Why would you want to add IMURAN? 2
- often allows more rapid tapering of the Prednisone dose

- helps to prevent relapse when the Prednisone is switched to alternate day therapy.
Did dogs tolerate long-term IMURAN welll?
- Yes most do
How might dogs be treated if they need long-term or lifelong therapy?
relatively low dose of Prednisone (0.25-0.5 mg/kg eod) together with alternate day Imuran therapy (2 mg/kg eod) forever.
Why might a splenectomy be needed?

what is the effect of the splenectomy on medical therapy for IMT?
- repeatedly relapse after responding to therapy

- Long term medical control in these patients often requires doses of Prednisone and Imuran that are not appropriate for long- term administration

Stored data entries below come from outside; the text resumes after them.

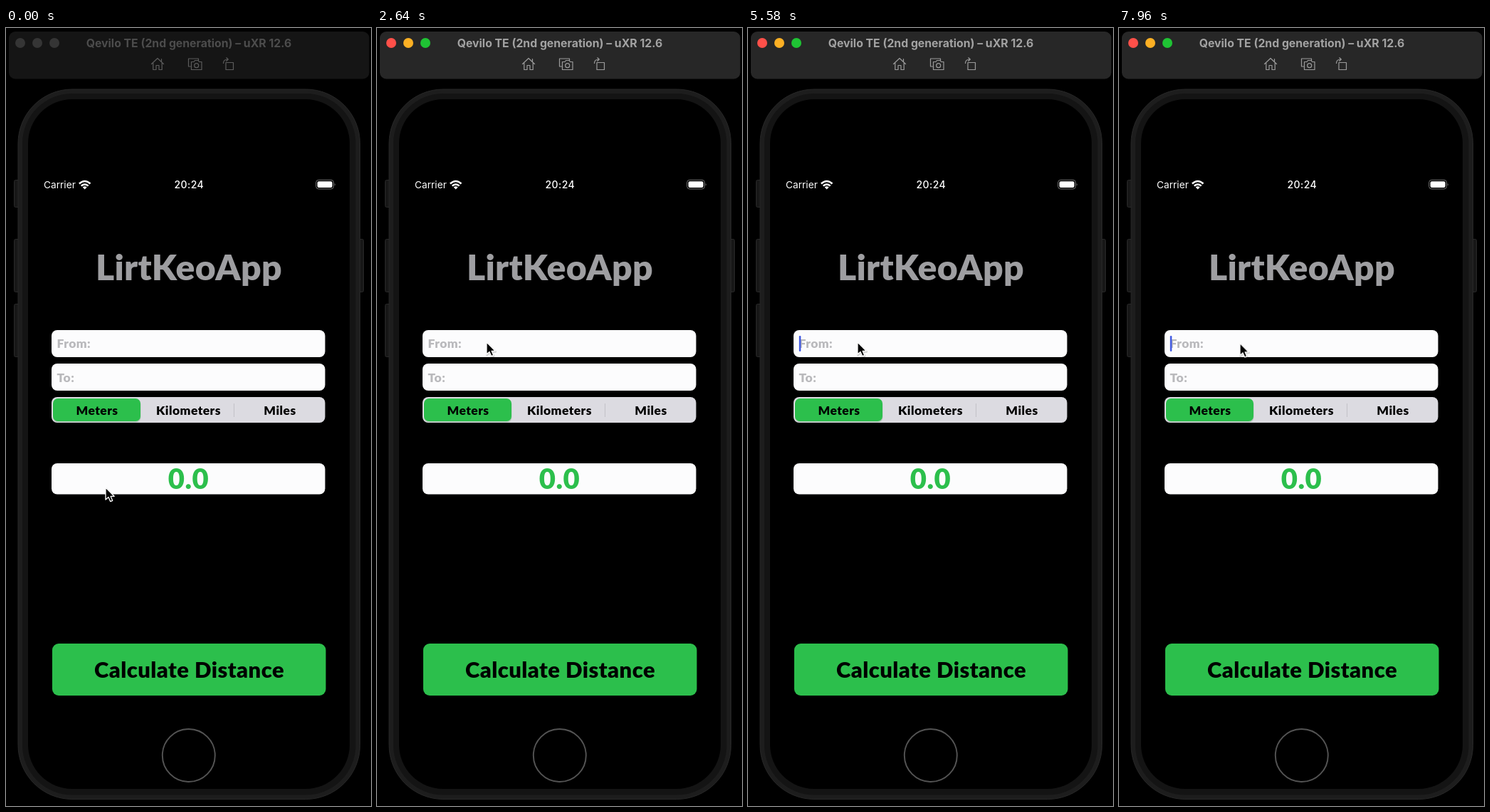
Recreate the animation shown at these times as an HTML page. Size 513 px wide and 1092 px high, loop 8000 ms.

```html
<!DOCTYPE html>
<html lang="en">
<head>
<meta charset="utf-8">
<title>Distance calculator</title>
<style>
  html, body { margin: 0; width: 100%; height: 100%; overflow: hidden; background: #000; }
  svg { display: block; width: 100%; height: 100%; }

  text { text-anchor: middle; }
  .ui { font-family: Inter, "Liberation Sans", sans-serif; }
  .app { font-family: Lato, "Open Sans", sans-serif; font-weight: 900; font-size: 17.5px; letter-spacing: .025em; }
  .start { text-anchor: start; }
  .hint { fill: #b9b9bc; }
  .field { fill: #fcfcfd; }
  .green { fill: #2cbf4c; }

  /* Window chrome: dim until the window gets focus */
  .wake { color: var(--on); fill: currentColor; animation: wake 8s step-end infinite; }
  .icons { fill: none; stroke: currentColor; stroke-width: 1.2; stroke-linejoin: round; stroke-linecap: round; }
  @keyframes wake {
    0% { color: var(--off); }
    24.5%, 100% { color: var(--on); }
  }

  .caret { fill: #4059e2; animation: caret 8s step-end infinite; }
  @keyframes caret {
    0% { opacity: 0; }
    69.75%, 100% { opacity: 1; }
  }

  .pointer { animation: point 8s linear infinite; }
  @keyframes point {
    0% { transform: translate(140px, 645px); }
    17.5% { transform: translate(140px, 645px); animation-timing-function: ease-in-out; }
    23.5% { transform: translate(154px, 441px); }
    94% { transform: translate(154px, 441px); animation-timing-function: ease-in; }
    99.5%, 100% { transform: translate(170px, 442.5px); }
  }
</style>
</head>
<body>
<svg viewBox="0 0 513 1092" xmlns="http://www.w3.org/2000/svg">
  <rect width="513" height="1092"/>

  <!-- Window bar -->
  <g class="ui">
    <rect class="wake" style="--off:#151515;--on:#272727" x="4" y="5" width="506.500" height="66.500" rx="9"/>
    <circle class="wake" style="--off:#353535;--on:#ff5049" cx="20" cy="21" r="7"/>
    <circle class="wake" style="--off:#353535;--on:#fcb024" cx="44" cy="21" r="7"/>
    <circle class="wake" style="--off:#353535;--on:#1fc334" cx="68" cy="21" r="7"/>
    <text class="wake" style="--off:#4c4c4c;--on:#a2a2a2" x="257" y="26.500" font-size="15.800" font-weight="700">Qevilo TE (2nd generation) – uXR 12.6</text>
    <g class="wake icons" style="--off:#5c5c5c;--on:#9b9b9b">
      <path d="M204.500 50.500L213 42.500L221.500 50.500M206.800 49V58.500H211V52.500H215V58.500H219.200V49M218.500 47V43.500"/>
      <path d="M259.500 54H256.500V43H270.500V46"/>
      <path d="M260.500 47.500H264L265.500 45.500H270L271.500 47.500H275V58.500H260.500Z"/>
      <circle cx="267.700" cy="52.700" r="3"/>
      <path d="M309 48.500H319.500V58.500H309ZM305.500 49.500C305.500 45.500 308 44 312 44M309.800 41.800L312.300 44L309.800 46.300"/>
    </g>
  </g>

  <!-- Phone body -->
  <g fill="#171717" stroke="#292929">
    <rect x="11.500" y="213.500" width="8" height="38" rx="2"/>
    <rect x="11.500" y="296.500" width="8" height="74" rx="2"/>
    <rect x="11.500" y="387.500" width="8" height="74" rx="2"/>
    <rect x="494.500" y="296.500" width="8" height="74" rx="2"/>
    <rect x="17" y="86" width="480.500" height="996.500" rx="76" fill="#1d1d1d" stroke="#282828"/>
  </g>
  <rect x="23" y="92" width="468.500" height="984.500" rx="70" fill="#141414"/>
  <rect x="31" y="100" width="452" height="968" rx="62"/>
  <circle cx="256.800" cy="1021" r="37" fill="none" stroke="#545454" stroke-width="1.900"/>

  <!-- Status bar -->
  <g class="ui" fill="#fff">
    <text class="start" x="53" y="225" font-size="13.700">Carrier</text>
    <text x="257.300" y="225" font-size="14" font-weight="500" letter-spacing=".4">20:24</text>
    <g fill="none" stroke="#fff" stroke-width="2.500">
      <path d="M102.900 218.500Q110.700 211.600 118.500 218.500"/>
      <path d="M105.700 221.600Q110.700 217.400 115.700 221.600"/>
    </g>
    <path d="M107.700 223.400Q110.700 221.300 113.700 223.400L110.700 226.500Z"/>
    <rect x="435.700" y="213.300" width="24.800" height="12.600" rx="3.600" fill="none" stroke="#707070"/>
    <rect x="437.600" y="215.200" width="21" height="8.800" rx="2.200"/>
    <path d="M461.800 217.600Q463.600 219.600 461.800 221.600Z" fill="#707070"/>
  </g>

  <!-- App screen -->
  <g class="app">
    <text x="257" y="354" style="font-size:50px;letter-spacing:.2px" fill="#9e9ea1">LirtKeoApp</text>

    <rect class="field" x="64" y="424" width="384.500" height="38" rx="8"/>
    <text class="start hint" x="71.500" y="449">From:</text>
    <rect class="field" x="64" y="471" width="384.500" height="38" rx="8"/>
    <text class="start hint" x="71.500" y="496.500">To:</text>

    <rect x="64" y="518" width="384.500" height="36" rx="8" fill="#dcdbe1"/>
    <rect x="66" y="521" width="123.500" height="32.500" rx="7" fill="#b7c8bd"/>
    <rect class="green" x="66" y="520" width="123" height="32" rx="7"/>
    <path d="M320.500 527V546" stroke="#c2c1c8"/>
    <text x="128" y="542.500">Meters</text>
    <text x="256.500" y="542.500">Kilometers</text>
    <text x="385" y="542.500">Miles</text>

    <rect class="field" x="64" y="611" width="384.500" height="43.500" rx="8"/>
    <text class="green" x="256.500" y="646.500" style="font-size:40px">0.0</text>

    <rect class="green" x="65" y="864" width="384.500" height="73" rx="9"/>
    <text x="257.500" y="911.500" style="font-size:31px">Calculate Distance</text>
  </g>

  <rect class="caret" x="71.800" y="432" width="2.500" height="22" rx="1.200"/>

  <g class="pointer">
    <path d="M0 0V17L4 13.400L6.700 19.600L9.700 18.300L7.100 12.300H12.200Z" transform="translate(.5 1.200)" stroke="#000" stroke-width="2.500" stroke-linejoin="round" opacity=".16"/>
    <path d="M0 0V17L4 13.400L6.700 19.600L9.700 18.300L7.100 12.300H12.200Z" stroke="#fff" stroke-width="1.300" stroke-linejoin="round"/>
  </g>
</svg>
</body>
</html>
```
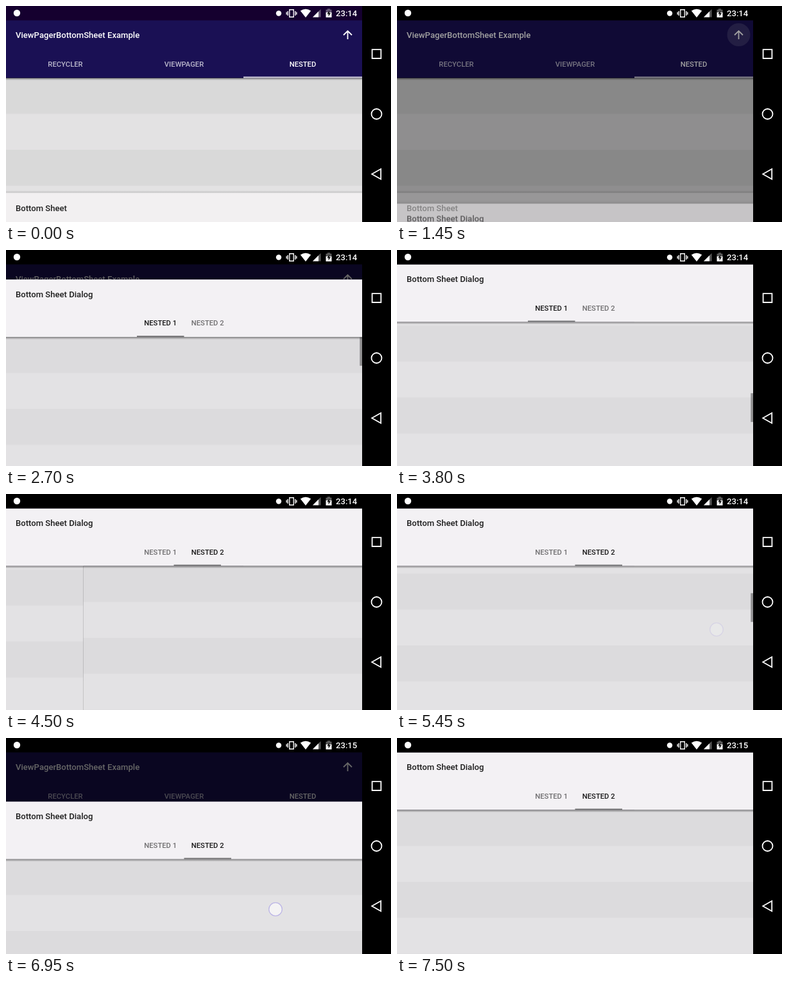
An HTML page that plays this animation: 600x338 px, repeating every 8 s.

```html
<!DOCTYPE html>
<html lang="en">
<head>
<meta charset="utf-8">
<title>Bottom sheet demo</title>
<style>
html, body { margin: 0; width: 100%; height: 100%; overflow: hidden; background: #000; }
#stage { display: block; }
text { font: 500 13.1px Roboto, sans-serif; }
.tab { font-size: 11.25px; text-anchor: middle; }
</style>
</head>
<body>
<svg id="stage" width="600" height="338" viewBox="0 0 600 338">
  <defs>
    <pattern id="mainRows" width="555" height="112.5" patternUnits="userSpaceOnUse">
      <rect width="555" height="112.5" fill="#e3e2e3"/>
      <rect width="555" height="56.25" fill="#d9d9d9"/>
    </pattern>
    <pattern id="pageRows" width="555" height="112.5" patternUnits="userSpaceOnUse">
      <rect width="555" height="112.5" fill="#e3e2e4"/>
      <rect width="555" height="56.25" fill="#dcdbdd"/>
    </pattern>
    <linearGradient id="below" x2="0" y2="1">
      <stop stop-opacity=".4"/><stop offset="1" stop-opacity="0"/>
    </linearGradient>
    <linearGradient id="above" x2="0" y2="1">
      <stop stop-opacity="0"/><stop offset="1" stop-opacity=".15"/>
    </linearGradient>
  </defs>

  <svg width="555" height="338">
    <svg y="112.5" width="555" height="226"><rect width="555" height="1125" fill="url(#mainRows)"/></svg>
    <rect y="112.5" width="555" height="4" fill="url(#below)"/>
    <rect y="22" width="555" height="90.5" fill="#1a1054"/>
    <g fill="#fff">
      <text x="15" y="50">ViewPagerBottomSheet Example</text>
      <g class="tabs">
        <text class="tab" x="92.5" y="94.5" opacity=".7">RECYCLER</text>
        <text class="tab" x="277.5" y="94.5" opacity=".7">VIEWPAGER</text>
        <text class="tab" x="462.5" y="94.5">NESTED</text>
      </g>
      <rect x="370" y="110.6" width="185" height="1.9" fill="#e8e6ee"/>
      <circle id="ripple" cx="532.5" cy="45" r="18"/>
      <path d="M532.5 52V39.5M526 45.5L532.5 39L539 45.5" fill="none" stroke="#fff" stroke-width="1.8"/>
    </g>
    <rect y="288.5" width="555" height="4" fill="url(#above)"/>
    <rect y="292.5" width="555" height="46" fill="#f2f0f1"/>
    <text x="15" y="320.7" fill="#212121">Bottom Sheet</text>
    <rect id="scrim" y="22" width="555" height="316"/>

    <g id="sheet">
      <rect y="-5" width="555" height="5" fill="url(#above)"/>
      <svg y="90" width="555" height="226">
        <g id="pager">
          <rect id="page1" width="555" height="1125" fill="url(#pageRows)"/>
          <g transform="translate(555)"><rect id="page2" width="555" height="1125" fill="url(#pageRows)"/></g>
        </g>
        <rect id="bar" x="551.3" width="3.7" height="45" fill="#000"/>
      </svg>
      <rect y="90" width="555" height="4" fill="url(#below)"/>
      <rect width="555" height="90" fill="#f3f1f4"/>
      <text x="15" y="27.5" fill="#1d1d1d">Bottom Sheet Dialog</text>
      <text class="tab" id="tab1" x="240.7" y="72">NESTED 1</text>
      <text class="tab" id="tab2" x="314.2" y="72">NESTED 2</text>
      <rect id="marker" y="88.1" width="73.5" height="1.9" fill="#707072"/>
    </g>
  </svg>

  <rect id="status" width="555" height="22.5"/>
  <g fill="#fff">
    <circle cx="17" cy="11" r="5.2"/>
    <circle cx="425" cy="11.5" r="4.2"/>
    <path d="M441.8 5.7h6.4v11.6h-6.4zM439.2 8v7M450.8 8v7M437.2 9.5v4M452.8 9.5v4" fill="none" stroke="#fff" stroke-width="1.4"/>
    <path d="M467 18L458.8 7.6Q467 1.8 475.2 7.6Z"/>
    <path d="M490.5 5V17.5H478Z" opacity=".35"/>
    <path d="M487 8.5V17.5H478Z"/>
    <path d="M498.5 5.7h2.3v-1.4h4.4v1.4h2.3v4.3h-9z" opacity=".35"/>
    <path d="M498.5 10h9v7.8h-9z"/>
    <path d="M504 7L500.3 12.4h2.3V16.4L506 11h-2z" fill="#111"/>
    <text id="clock" x="514" y="16.3"></text>
  </g>
  <path d="M555 0h45v338h-45z"/>
  <g fill="none" stroke="#fff" stroke-width="1.8">
    <path d="M570.6 68.2h13.8v13.8h-13.8zM570.2 263L584.2 255V271Z"/>
    <circle cx="577.5" cy="169" r="8"/>
  </g>
  <circle id="dot" r="10.3" fill="#fff" fill-opacity=".6" stroke="#bdb6e6" stroke-width="1.3"/>
</svg>

<script>
const LOOP = 8000, TOP = 22.5, PEEK = 278, ROWS = 1125, VIEW = 225.5;

// start, end, x0, y0, x1, y1
const touches = [
  [1100, 1200, 533, 45, 533, 45],
  [2280, 2450, 480, 290, 480, 226],
  [3250, 3350, 457, 282, 495, 226],
  [4120, 4300, 440, 197, 218, 197],
  [5250, 5350, 462, 266, 498, 212],
  [6100, 6200, 490, 205, 470, 262],
  [6650, 6950, 418, 190.5, 420, 268],
];
const barTimes = [[1250, 2700], [3250, 3850], [5250, 5850], [6100, 6600]];

const $ = id => document.getElementById(id);
const set = (id, attrs) => {
  for (const k in attrs) $(id).setAttribute(k, attrs[k]);
};
const seg = (t, a, b) => Math.min(1, Math.max(0, (t - a) / (b - a)));
const out = (t, a, b, k = 3) => 1 - (1 - seg(t, a, b)) ** k;
const smooth = (t, a, b) => (1 - Math.cos(Math.PI * seg(t, a, b))) / 2;
const mix = (a, b, u) => a + (b - a) * u;
const move = (x, y) => ({ transform: `translate(${x} ${y})` });
// opaque from a to b, then fades
const hold = (t, a, b, fade) => t < a ? 0 : 1 - seg(t, b, b + fade);

function sheetTop(t) {
  if (t < 2280) return PEEK + 63 * (1 - smooth(t, 1250, 1650));
  if (t < 6000) return mix(mix(PEEK, 214, seg(t, 2280, 2450)), TOP, out(t, 2450, 2950));
  return TOP + 77.5 * (seg(t, 6650, 6950) - out(t, 6950, 7450));
}

function draw(t) {
  const open = t >= 1250;
  set('status', { fill: open ? '#000' : '#15002f' });
  set('ripple', { opacity: 0.13 * seg(t, 1100, 1250) * (1 - seg(t, 1500, 1850)) });
  set('scrim', { opacity: 0.6 * seg(t, 1250, 1575) });
  set('sheet', { ...move(0, sheetTop(t)), opacity: smooth(t, 1250, 1650) });

  const page = 0.4 * seg(t, 4120, 4300) + 0.6 * out(t, 4300, 5000);
  const scroll1 = 556.75 * out(t, 3270, 3800, 1.7);
  const scroll2 = 419 * (out(t, 5270, 5800, 1.7) - out(t, 6120, 6600, 1.7));
  set('pager', move(-555 * page, 0));
  set('page1', move(0, -scroll1));
  set('page2', move(0, -scroll2));
  set('marker', { x: 204 + 73.5 * page });
  set('tab1', { 'fill-opacity': page < 0.5 ? 0.9 : 0.54 });
  set('tab2', { 'fill-opacity': page < 0.5 ? 0.54 : 0.9 });
  set('bar', {
    y: (page < 0.5 ? scroll1 : scroll2) / ROWS * VIEW,
    opacity: 0.35 * Math.max(...barTimes.map(([a, b]) => hold(t, a, b, 200))),
  });

  const [a, b, x0, y0, x1, y1] = touches.findLast(g => t >= g[0]) || touches[0];
  const u = seg(t, a, b);
  set('dot', { cx: mix(x0, x1, u), cy: mix(y0, y1, u), opacity: hold(t, a, b, 150) });
  $('clock').textContent = t < 5700 ? '23:14' : '23:15';
}

function tick() {
  draw(performance.now() % LOOP);
  requestAnimationFrame(tick);
}
tick();
</script>
</body>
</html>
```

- Medical therapy can actually be discontinued in over 60% of these dogs after splenectomy.
What is the prognosis for IMT?
- will have a positive response to initial immunosuppressive therapy

- Approximately 30% of dogs will die or be euthanized during the initial course of therapy

- Of the dogs that recover, approximately half will eventually be cured and off all medications, and Seth'shalf will have a recurrence requiring additional or lifelong treatment
What should you always tell the owner about IMT?
- Let them know about the prognosis, especially if you find a cause for it such as an infectious disease or lymphoma

- knowing cost will also help and affect prognosis = if the dog has a neoplasia owners may not want to pursue medical therapy